I didn’t breastfeed and I don't feel bad about it (and you shouldn't either)!

Breastfeeding may be natural, but it doesn’t always come naturally. Just ask Kristen Barry. “I simply did not enjoy having another human being stuck on my nipples until they bled. It was uncomfortable and I dreaded every feeding,” the freelance editor from Long Island, New York, told TODAY Parents. "I began to resent my son for wanting to eat. All I did was cry.

Kristen Barry
Kristen BarryCourtesy of Kristen Barry
Joey Bartolomeo
Joey BartolomeoCourtesy of Joey Bartolomeo

Ten days into motherhood, Barry, 37, mixed a bottle of formula and never looked back. “When I told my husband, ‘I can’t do this anymore,’ he was beyond relieved,” she recalled. “He saw what the pressure was doing to me. I don’t know who was more relieved — him or me."

She did not even attempt to breastfeed her second child.

Joey Bartolomeo can relate to what Barry went through. Bartolomeo broke down in a pediatrician’s office after her son, Tully, was born in 2014.

“She asked how feeding was going and I started crying,” the Manhattan-based writer told TODAY Parents. Bartolomeo’s milk had not yet come in and Tully was having issues latching.

“I felt a bit like a failure right off the bat,” she revealed.

At the suggestion of Tully’s doctor, Bartolomeo rented a hospital grade pump, loaded up on breast shields and enlisted the help of a lactation consultant. But nothing seemed to work.

“Feeding times were very stressful for me, the baby and everyone who was around,” Bartolomeo, 45, said.
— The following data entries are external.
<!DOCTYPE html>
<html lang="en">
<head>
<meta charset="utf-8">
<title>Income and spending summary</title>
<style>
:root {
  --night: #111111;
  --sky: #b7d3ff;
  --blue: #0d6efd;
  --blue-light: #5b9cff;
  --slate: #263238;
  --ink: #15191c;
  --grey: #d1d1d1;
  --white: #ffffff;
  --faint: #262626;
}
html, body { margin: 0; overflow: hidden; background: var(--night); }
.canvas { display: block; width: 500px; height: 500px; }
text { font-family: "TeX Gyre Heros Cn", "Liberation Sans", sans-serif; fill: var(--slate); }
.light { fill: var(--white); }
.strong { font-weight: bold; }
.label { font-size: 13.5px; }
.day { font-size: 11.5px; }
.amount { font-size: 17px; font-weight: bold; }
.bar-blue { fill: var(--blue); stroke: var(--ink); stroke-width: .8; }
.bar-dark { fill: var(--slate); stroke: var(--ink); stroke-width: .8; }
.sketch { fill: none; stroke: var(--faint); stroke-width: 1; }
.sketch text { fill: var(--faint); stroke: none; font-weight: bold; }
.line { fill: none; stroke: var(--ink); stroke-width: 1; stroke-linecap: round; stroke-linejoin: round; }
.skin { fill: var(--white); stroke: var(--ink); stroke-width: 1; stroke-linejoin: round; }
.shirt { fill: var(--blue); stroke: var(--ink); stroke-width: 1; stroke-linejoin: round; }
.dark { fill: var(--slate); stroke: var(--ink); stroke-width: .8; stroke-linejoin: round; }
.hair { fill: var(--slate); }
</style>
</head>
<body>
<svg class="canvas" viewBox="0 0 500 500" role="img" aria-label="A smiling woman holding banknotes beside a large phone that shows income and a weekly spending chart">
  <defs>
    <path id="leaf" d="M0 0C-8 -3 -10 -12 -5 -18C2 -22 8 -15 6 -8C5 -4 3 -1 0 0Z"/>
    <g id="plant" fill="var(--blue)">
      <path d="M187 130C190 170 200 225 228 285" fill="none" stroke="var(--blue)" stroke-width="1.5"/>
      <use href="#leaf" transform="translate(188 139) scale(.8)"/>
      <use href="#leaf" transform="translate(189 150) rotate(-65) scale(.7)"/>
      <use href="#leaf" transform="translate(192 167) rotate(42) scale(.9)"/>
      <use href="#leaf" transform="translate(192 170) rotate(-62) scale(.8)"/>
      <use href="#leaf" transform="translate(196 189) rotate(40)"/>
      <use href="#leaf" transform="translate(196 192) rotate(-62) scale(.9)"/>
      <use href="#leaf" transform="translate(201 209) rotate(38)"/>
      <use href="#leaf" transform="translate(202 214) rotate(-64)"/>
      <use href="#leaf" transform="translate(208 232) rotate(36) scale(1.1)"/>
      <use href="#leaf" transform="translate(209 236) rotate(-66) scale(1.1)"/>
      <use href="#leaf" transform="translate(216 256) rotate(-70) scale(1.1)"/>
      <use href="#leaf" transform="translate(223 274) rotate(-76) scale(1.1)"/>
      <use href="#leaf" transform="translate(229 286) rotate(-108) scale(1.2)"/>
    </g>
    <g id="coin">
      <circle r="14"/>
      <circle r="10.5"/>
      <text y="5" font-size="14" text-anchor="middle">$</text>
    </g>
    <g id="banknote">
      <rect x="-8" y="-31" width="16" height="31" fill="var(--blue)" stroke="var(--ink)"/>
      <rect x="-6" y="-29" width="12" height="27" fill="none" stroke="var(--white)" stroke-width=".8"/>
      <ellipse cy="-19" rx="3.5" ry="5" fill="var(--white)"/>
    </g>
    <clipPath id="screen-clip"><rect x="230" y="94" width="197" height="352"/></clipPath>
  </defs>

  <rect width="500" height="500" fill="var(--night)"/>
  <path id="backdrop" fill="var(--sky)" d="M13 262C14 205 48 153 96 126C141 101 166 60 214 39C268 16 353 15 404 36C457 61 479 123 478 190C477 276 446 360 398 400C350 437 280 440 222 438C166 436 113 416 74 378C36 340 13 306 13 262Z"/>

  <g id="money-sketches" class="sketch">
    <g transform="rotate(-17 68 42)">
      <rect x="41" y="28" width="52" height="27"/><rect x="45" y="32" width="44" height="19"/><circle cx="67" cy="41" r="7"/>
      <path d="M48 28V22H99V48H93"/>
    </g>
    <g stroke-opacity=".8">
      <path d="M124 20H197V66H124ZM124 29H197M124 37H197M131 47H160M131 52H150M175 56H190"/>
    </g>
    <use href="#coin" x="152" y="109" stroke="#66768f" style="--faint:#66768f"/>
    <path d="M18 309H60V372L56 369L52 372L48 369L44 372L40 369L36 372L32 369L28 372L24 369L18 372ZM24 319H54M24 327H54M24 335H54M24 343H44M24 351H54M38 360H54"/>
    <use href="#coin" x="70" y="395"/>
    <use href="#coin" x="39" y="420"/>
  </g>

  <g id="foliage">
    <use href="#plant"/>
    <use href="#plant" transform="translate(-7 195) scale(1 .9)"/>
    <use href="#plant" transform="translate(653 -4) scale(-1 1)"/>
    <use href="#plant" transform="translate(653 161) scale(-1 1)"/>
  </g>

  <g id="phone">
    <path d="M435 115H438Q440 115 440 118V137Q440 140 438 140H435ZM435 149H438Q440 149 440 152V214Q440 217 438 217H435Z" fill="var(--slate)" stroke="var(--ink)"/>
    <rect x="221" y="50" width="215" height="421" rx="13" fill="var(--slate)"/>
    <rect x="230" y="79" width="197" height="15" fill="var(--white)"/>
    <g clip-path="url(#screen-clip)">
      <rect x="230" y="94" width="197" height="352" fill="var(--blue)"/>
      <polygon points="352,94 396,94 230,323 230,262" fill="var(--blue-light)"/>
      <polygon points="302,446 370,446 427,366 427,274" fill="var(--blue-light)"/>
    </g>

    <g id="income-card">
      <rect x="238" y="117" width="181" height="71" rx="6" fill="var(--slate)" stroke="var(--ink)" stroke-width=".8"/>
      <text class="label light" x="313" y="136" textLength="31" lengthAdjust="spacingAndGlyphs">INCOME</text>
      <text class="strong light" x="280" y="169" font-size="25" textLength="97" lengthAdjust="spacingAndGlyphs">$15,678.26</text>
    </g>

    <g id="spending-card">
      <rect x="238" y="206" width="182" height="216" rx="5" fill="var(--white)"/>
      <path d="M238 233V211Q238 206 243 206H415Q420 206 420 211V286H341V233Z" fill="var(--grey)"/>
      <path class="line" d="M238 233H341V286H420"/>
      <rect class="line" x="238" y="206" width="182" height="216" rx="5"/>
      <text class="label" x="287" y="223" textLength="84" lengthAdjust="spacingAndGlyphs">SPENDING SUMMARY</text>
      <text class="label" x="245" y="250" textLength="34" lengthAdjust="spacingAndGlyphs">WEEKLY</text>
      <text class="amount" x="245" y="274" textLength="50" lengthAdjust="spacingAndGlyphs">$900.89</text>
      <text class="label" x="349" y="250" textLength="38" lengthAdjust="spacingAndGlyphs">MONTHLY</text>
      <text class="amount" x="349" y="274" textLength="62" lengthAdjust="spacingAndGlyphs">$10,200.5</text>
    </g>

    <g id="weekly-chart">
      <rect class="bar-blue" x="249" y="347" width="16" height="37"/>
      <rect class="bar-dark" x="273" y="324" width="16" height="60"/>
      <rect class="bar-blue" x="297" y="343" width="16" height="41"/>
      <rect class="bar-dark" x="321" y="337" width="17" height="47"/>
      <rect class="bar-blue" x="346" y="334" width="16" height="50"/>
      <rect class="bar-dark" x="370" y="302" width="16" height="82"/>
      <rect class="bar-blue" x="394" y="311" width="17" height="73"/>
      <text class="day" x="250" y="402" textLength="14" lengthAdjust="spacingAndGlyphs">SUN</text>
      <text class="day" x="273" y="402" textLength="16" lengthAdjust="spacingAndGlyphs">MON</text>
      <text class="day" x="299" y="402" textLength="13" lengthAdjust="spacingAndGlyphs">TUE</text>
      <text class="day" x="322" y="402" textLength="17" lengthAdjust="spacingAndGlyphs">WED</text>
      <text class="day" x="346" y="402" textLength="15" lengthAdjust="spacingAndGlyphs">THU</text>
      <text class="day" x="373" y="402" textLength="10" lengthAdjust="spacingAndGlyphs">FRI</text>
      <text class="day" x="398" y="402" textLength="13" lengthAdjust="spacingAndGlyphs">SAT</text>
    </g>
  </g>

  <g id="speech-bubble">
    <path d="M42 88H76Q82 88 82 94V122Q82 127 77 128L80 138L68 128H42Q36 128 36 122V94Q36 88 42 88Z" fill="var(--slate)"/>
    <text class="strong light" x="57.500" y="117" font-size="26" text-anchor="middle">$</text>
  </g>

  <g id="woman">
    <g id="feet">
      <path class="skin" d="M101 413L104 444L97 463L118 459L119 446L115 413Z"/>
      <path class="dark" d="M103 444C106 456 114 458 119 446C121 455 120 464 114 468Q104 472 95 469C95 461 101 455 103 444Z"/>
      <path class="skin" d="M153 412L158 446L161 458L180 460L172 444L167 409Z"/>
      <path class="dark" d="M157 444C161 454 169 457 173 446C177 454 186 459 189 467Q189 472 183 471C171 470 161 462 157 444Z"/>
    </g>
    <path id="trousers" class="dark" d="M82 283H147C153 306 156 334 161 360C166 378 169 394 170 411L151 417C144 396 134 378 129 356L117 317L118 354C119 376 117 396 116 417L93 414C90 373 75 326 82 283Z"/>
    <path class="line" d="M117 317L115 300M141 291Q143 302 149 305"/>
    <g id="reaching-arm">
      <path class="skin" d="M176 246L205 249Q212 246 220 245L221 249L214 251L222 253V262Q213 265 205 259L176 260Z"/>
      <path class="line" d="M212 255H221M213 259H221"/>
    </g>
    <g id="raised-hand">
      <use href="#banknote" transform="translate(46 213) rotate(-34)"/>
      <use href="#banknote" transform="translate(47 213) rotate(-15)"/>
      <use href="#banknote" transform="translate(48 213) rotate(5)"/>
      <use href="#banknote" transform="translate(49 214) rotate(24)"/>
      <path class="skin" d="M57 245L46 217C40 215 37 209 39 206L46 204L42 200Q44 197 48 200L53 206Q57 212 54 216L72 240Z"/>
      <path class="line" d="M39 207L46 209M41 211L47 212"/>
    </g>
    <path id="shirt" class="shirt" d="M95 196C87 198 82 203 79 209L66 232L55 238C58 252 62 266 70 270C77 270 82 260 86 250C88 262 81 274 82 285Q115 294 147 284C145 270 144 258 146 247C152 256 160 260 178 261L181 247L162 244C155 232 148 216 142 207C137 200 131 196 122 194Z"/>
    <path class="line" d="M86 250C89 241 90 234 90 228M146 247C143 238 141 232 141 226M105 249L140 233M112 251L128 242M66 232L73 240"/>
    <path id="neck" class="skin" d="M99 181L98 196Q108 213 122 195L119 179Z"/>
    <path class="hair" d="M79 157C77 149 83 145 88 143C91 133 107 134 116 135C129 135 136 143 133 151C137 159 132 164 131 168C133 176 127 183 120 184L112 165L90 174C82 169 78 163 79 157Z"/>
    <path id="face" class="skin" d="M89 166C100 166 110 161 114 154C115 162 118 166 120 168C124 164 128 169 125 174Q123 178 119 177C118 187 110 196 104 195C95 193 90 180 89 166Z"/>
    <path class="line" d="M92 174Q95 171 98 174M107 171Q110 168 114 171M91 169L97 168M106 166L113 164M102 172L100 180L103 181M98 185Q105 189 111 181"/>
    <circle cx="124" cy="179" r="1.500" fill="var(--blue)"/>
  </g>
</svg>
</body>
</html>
Bartolomeo stopped breastfeeding after a week and gave up pumping soon after. “There are so many of us who can’t do it, and that’s OK. We need to tell each other that. Our babies are being fed and that’s what matters,” she told TODAY Parents. “That is the message I like to pass on to all of my friends when they become new moms.”